Stopping food allows the enzymic secretions to catch up with the pathologic tissue change brought about by bacterial fermentation, and as soon as the enzymes are equal to the digestive requirements the germs subside.
It should be known that the reproductive products of all parasites are digested by normal digestive secretions, and the power to start fermentation by the bacteria is made impossible by a full and normal enzymic secretion.
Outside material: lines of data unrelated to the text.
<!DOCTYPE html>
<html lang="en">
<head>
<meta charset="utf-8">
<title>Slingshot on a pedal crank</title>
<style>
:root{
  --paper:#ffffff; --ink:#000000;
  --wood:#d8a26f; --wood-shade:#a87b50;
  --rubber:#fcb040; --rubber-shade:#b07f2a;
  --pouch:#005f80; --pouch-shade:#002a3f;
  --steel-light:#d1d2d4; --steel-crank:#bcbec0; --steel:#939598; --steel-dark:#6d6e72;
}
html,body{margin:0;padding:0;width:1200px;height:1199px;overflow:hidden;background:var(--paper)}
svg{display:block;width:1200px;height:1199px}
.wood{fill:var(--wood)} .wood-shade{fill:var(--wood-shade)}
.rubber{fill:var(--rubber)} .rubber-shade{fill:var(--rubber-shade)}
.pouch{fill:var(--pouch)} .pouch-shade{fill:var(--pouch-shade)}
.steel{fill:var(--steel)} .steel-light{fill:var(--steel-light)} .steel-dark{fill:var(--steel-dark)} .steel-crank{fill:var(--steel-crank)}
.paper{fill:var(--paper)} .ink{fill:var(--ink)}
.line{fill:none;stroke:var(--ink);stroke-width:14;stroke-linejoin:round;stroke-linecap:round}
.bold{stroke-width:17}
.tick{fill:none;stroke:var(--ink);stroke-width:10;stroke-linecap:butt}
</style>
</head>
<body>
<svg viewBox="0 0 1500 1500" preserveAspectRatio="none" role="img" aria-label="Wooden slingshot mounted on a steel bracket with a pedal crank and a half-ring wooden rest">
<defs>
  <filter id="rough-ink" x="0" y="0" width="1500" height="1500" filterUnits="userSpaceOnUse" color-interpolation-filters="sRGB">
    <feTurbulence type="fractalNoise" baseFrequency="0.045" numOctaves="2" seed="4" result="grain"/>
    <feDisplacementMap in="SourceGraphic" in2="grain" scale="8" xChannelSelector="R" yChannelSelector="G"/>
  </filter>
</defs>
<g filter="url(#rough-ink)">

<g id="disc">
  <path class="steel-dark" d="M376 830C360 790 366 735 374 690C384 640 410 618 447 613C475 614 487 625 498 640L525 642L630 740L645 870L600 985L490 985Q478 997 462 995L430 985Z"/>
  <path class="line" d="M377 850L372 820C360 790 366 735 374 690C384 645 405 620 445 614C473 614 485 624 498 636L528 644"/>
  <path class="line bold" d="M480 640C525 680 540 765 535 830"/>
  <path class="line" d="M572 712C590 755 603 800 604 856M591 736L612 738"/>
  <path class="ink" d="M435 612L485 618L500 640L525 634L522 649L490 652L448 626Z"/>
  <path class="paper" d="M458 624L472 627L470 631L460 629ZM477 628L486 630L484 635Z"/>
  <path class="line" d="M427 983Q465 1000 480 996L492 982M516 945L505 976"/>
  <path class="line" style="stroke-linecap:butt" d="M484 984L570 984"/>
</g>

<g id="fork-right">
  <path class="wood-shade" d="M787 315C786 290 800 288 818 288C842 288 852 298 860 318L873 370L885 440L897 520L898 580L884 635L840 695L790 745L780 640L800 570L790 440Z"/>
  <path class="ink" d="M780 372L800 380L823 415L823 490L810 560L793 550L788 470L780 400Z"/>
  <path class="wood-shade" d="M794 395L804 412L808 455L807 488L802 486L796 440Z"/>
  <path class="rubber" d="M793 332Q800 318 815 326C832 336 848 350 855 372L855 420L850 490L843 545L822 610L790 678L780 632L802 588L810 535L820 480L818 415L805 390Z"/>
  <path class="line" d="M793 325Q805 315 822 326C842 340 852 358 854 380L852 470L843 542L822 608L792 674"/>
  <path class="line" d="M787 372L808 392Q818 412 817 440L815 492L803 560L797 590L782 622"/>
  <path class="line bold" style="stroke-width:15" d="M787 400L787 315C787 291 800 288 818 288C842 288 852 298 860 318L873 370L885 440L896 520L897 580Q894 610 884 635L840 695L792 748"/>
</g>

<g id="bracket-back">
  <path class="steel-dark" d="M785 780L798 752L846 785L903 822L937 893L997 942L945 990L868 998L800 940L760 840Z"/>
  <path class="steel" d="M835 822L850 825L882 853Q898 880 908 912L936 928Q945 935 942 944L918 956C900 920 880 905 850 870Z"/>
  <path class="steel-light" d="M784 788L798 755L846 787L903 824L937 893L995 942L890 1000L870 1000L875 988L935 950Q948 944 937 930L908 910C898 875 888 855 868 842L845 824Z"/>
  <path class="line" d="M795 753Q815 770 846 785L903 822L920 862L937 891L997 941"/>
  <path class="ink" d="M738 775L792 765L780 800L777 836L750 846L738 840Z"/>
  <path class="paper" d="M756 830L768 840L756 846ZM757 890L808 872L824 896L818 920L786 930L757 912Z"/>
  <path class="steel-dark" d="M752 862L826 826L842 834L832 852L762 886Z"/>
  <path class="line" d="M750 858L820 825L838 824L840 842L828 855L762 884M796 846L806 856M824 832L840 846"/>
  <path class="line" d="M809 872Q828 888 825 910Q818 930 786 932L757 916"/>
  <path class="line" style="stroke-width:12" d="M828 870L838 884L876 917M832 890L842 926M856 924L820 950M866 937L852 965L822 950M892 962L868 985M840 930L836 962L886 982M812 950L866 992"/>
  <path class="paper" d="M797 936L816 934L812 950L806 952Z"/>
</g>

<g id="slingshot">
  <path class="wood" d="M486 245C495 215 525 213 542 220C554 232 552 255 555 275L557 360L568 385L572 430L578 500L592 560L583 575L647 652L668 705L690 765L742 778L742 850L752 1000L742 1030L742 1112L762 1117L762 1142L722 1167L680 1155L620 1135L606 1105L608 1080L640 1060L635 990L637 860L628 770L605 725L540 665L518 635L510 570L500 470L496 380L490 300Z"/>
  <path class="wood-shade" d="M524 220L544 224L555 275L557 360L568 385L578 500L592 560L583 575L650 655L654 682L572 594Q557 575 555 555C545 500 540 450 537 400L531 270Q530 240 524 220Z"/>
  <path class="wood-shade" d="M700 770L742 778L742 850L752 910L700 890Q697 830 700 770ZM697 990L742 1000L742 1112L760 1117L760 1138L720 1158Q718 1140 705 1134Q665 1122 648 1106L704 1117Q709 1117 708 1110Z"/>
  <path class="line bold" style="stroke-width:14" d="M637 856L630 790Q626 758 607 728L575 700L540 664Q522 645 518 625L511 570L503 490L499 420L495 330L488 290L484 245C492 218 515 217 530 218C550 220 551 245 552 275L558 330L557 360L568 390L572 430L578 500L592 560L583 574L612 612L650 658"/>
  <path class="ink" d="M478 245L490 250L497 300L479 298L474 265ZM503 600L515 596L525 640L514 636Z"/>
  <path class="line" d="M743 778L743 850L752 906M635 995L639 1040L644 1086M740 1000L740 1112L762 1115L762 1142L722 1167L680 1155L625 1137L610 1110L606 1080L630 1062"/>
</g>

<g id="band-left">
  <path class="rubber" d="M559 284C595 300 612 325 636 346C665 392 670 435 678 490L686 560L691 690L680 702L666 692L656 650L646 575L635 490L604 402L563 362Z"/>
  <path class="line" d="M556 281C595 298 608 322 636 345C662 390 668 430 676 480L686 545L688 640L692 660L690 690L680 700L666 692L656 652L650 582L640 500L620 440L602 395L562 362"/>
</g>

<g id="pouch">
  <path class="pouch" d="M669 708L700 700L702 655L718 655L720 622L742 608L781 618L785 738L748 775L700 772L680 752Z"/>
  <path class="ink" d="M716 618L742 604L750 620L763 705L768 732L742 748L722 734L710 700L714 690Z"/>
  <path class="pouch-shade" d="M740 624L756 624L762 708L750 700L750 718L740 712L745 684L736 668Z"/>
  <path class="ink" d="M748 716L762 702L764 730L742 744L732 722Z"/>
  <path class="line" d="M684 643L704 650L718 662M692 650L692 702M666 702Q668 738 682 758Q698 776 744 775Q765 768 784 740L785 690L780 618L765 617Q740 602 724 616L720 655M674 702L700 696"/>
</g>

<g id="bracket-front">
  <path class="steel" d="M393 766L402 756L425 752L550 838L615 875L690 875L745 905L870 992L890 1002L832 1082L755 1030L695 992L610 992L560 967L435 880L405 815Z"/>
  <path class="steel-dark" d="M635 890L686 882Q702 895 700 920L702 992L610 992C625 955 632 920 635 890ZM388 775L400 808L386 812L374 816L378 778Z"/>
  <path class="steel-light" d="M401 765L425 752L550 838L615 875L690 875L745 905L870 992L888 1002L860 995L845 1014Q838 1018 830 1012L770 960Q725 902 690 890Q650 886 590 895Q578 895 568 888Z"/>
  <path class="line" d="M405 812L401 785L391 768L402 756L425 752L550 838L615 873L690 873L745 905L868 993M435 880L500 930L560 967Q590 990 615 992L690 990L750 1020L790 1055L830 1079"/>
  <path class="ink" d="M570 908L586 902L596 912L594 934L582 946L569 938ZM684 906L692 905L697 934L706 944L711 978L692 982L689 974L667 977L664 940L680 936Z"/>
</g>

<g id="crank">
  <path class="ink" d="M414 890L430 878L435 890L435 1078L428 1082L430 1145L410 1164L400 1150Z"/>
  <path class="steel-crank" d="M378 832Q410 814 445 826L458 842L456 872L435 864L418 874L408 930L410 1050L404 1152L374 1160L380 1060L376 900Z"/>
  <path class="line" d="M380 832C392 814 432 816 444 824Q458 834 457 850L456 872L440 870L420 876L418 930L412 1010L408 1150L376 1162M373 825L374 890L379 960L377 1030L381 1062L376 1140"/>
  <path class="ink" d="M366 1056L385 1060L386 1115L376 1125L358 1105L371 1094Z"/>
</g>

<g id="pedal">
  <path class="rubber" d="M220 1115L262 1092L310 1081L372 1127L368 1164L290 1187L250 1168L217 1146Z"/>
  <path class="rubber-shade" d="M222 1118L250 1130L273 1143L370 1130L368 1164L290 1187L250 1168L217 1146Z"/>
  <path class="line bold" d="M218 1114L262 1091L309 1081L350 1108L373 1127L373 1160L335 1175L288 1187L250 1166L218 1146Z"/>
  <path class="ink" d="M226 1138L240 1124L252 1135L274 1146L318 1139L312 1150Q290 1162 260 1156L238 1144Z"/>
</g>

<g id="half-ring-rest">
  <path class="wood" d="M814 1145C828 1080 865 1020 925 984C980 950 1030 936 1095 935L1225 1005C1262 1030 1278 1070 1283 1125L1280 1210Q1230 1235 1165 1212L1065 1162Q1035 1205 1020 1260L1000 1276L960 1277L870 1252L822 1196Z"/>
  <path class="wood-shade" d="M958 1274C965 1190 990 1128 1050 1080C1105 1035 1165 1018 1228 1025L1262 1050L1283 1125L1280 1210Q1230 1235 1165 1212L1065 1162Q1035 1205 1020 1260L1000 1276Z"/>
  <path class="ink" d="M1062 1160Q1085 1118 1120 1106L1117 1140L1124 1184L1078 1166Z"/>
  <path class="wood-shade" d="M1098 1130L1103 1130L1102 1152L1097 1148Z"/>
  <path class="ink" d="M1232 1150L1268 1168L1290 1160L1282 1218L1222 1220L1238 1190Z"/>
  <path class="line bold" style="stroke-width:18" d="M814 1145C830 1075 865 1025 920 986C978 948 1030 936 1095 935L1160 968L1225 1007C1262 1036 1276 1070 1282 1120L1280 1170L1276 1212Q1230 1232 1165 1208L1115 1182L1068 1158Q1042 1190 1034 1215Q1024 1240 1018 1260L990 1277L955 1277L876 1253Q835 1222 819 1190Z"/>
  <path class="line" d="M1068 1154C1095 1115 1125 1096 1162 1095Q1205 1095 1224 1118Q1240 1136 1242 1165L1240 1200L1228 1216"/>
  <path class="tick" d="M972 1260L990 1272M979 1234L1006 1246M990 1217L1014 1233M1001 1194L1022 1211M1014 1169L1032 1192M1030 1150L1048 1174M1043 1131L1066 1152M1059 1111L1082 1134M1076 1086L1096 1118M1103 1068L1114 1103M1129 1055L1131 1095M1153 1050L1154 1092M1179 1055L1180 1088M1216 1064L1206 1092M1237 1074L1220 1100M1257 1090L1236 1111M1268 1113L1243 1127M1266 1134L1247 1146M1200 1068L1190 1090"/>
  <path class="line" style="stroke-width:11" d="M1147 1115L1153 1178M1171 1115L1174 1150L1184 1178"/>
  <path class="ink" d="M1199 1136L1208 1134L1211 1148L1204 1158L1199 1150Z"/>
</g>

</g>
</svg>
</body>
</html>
The germs undoubtedly unite with the enzymes for the purpose of bringing about perfect digestion. If food is cooked, the enzymes (unorganized ferments) and germs (organized ferments), which find a welcome host in the food, are killed; and the tendency is for cooked food to go into a state of fermentation much earlier than raw food. The germs, when unopposed by the body's enzymes, cause acetous fermentation in carbohydrate foods, and putrefactive fermentation in nitrogenous foods. The acetous fermentation, when kept up for any length of time, causes catarrhal diseases, while the putrefactive decay causes glandular inflammations and ulcerations of the mucous membrane, and tuberculosis in those of tuberculous diathesis.